_Task goal_
This task calls for copying each line below that contains "folds".

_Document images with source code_
▬▬▬▬▬▬
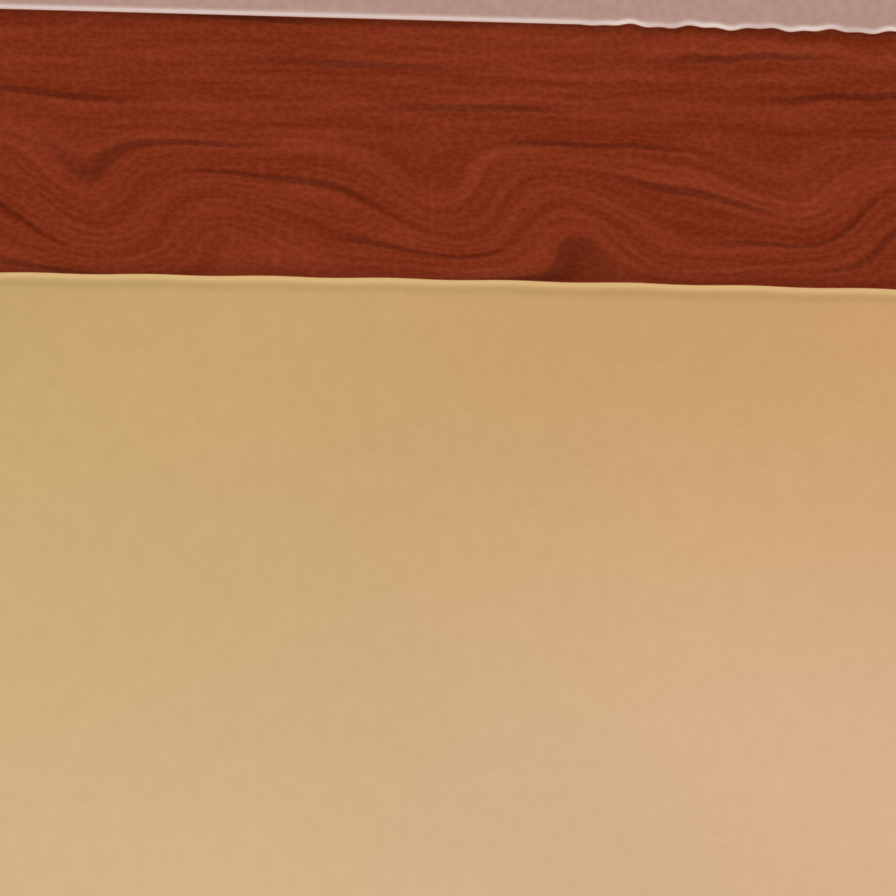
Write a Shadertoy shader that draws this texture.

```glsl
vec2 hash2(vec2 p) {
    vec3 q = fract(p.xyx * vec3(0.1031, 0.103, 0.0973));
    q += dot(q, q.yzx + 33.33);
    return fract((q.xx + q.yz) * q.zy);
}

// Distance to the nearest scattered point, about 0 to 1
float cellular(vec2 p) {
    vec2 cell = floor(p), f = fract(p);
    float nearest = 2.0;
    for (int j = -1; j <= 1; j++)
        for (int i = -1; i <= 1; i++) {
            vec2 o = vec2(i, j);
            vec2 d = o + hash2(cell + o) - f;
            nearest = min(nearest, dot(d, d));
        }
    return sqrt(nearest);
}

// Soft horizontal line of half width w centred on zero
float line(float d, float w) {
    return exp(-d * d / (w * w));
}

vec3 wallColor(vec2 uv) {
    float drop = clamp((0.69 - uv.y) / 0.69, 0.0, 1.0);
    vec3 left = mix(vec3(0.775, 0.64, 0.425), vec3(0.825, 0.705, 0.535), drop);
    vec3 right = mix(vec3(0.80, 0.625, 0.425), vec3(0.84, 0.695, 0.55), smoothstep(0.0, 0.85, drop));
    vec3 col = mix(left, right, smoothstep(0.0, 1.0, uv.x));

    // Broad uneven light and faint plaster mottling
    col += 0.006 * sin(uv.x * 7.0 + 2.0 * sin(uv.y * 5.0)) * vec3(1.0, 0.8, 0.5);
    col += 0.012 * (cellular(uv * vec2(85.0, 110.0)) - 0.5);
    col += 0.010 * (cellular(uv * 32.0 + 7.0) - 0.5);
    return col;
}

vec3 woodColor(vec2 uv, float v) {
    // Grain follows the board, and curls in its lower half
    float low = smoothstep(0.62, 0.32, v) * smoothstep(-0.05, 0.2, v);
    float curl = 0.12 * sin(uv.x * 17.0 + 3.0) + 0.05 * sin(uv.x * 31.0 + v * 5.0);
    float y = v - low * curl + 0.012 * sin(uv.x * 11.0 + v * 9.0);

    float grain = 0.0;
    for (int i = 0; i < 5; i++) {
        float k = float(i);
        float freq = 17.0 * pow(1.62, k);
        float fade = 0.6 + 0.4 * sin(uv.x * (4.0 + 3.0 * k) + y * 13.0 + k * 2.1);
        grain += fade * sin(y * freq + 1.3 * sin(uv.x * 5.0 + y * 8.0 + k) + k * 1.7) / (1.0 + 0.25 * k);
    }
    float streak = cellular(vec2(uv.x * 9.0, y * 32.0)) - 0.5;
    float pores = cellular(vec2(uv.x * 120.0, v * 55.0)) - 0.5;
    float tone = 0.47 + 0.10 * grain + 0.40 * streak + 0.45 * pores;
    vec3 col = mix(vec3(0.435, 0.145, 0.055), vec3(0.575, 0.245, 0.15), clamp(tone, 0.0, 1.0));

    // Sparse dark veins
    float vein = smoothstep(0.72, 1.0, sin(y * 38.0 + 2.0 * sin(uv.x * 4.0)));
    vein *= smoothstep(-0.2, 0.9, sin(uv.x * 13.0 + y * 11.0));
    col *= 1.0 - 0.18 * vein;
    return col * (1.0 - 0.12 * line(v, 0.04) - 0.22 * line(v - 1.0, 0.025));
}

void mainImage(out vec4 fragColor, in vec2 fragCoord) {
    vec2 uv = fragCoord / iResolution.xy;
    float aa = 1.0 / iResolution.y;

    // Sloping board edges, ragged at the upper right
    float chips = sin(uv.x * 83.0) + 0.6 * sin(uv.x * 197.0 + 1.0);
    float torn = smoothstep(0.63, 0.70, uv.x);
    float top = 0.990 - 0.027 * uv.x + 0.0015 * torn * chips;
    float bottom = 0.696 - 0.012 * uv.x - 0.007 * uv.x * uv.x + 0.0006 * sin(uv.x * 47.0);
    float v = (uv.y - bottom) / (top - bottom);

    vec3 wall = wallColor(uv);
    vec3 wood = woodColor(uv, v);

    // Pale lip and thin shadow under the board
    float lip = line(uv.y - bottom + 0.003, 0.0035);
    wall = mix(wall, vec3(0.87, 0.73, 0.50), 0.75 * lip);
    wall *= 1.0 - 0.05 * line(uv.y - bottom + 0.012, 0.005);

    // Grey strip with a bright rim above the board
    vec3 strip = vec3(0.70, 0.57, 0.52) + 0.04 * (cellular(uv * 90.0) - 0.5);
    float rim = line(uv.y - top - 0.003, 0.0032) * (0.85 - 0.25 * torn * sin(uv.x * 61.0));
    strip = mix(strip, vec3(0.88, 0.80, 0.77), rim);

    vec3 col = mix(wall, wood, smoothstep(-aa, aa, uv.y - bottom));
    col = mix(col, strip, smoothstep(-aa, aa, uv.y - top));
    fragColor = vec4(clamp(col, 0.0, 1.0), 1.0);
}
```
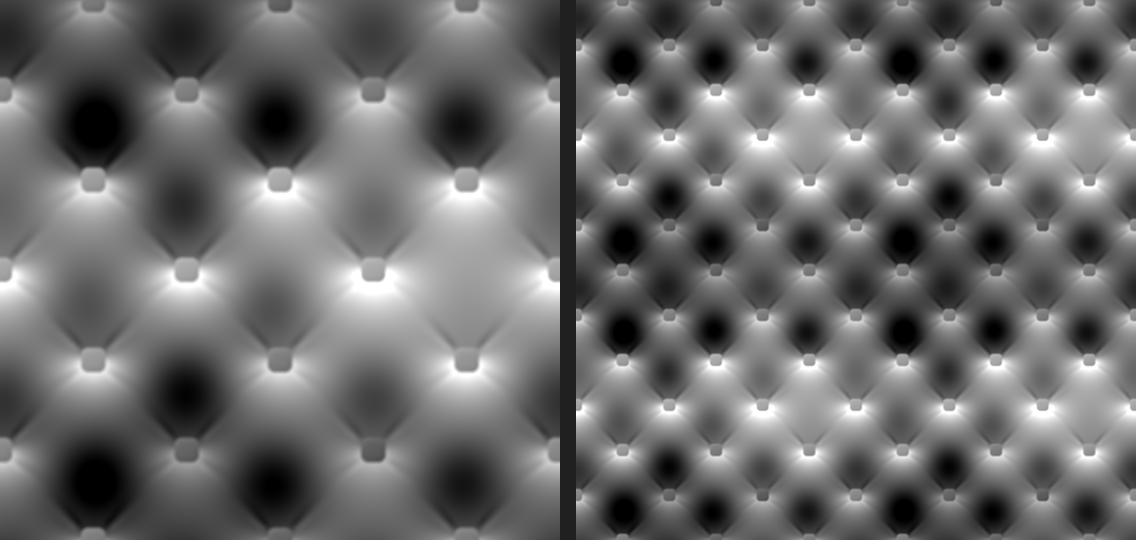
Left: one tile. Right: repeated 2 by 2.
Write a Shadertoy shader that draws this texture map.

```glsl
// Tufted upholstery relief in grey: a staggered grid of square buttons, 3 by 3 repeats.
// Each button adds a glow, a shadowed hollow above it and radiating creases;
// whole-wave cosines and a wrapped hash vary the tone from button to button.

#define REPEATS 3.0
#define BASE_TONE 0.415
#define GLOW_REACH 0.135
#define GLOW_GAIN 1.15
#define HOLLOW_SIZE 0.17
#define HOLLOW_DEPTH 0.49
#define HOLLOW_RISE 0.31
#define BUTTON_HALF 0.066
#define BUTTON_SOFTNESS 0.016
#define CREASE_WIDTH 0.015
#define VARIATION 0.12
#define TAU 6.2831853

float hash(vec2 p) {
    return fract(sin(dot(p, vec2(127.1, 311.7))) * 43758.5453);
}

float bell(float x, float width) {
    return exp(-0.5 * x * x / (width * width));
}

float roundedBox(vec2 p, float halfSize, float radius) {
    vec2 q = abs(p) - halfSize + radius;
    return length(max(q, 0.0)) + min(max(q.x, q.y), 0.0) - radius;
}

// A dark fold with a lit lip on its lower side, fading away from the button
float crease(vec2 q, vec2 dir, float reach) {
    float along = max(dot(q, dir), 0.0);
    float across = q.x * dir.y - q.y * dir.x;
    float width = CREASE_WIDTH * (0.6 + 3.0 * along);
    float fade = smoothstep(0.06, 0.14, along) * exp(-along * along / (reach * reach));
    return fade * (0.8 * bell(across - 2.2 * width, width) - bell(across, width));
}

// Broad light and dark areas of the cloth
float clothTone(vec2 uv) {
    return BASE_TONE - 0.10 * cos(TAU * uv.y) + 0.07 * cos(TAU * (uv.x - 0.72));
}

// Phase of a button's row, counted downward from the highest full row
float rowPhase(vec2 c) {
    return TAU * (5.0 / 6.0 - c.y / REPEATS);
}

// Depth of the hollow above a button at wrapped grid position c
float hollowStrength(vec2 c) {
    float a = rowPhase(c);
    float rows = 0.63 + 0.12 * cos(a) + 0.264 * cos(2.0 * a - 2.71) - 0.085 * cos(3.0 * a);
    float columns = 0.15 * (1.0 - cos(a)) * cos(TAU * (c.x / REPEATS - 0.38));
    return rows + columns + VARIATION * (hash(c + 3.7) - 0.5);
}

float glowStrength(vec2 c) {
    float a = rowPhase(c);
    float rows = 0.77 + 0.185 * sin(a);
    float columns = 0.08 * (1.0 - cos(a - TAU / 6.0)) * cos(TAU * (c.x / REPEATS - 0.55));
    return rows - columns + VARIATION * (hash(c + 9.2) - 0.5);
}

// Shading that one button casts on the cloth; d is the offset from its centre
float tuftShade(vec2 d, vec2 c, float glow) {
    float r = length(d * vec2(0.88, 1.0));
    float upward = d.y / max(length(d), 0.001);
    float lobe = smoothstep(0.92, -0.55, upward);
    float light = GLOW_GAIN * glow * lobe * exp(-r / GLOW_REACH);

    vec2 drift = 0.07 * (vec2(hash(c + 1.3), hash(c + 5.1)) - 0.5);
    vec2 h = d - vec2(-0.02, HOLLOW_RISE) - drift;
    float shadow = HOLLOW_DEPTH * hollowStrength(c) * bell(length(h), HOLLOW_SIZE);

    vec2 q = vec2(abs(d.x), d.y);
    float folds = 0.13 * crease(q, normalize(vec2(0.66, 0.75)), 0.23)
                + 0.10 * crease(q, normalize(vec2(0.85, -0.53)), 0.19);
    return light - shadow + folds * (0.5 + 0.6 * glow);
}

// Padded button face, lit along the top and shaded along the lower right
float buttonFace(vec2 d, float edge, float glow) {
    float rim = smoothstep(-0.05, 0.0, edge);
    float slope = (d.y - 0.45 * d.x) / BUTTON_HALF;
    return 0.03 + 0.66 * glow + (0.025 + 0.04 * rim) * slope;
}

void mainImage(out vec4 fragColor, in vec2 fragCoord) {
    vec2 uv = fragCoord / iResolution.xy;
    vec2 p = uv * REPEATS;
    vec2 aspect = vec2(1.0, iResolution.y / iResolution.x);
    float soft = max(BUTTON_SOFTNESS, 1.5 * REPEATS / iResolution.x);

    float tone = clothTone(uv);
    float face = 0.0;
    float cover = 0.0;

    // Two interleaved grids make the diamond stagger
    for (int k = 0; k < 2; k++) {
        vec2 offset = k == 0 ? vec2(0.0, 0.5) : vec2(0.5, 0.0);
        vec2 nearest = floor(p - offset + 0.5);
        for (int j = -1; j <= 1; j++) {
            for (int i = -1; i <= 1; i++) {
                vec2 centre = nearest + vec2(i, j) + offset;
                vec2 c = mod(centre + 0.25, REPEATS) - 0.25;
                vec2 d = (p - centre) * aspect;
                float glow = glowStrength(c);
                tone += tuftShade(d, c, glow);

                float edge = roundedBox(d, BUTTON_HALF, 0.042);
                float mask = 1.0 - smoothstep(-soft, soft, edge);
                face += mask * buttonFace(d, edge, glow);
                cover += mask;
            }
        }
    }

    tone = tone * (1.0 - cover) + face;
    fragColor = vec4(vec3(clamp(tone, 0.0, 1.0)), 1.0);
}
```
▬▬▬▬▬▬
_Exercise solution_
    float folds = 0.13 * crease(q, normalize(vec2(0.66, 0.75)), 0.23)
    return light - shadow + folds * (0.5 + 0.6 * glow);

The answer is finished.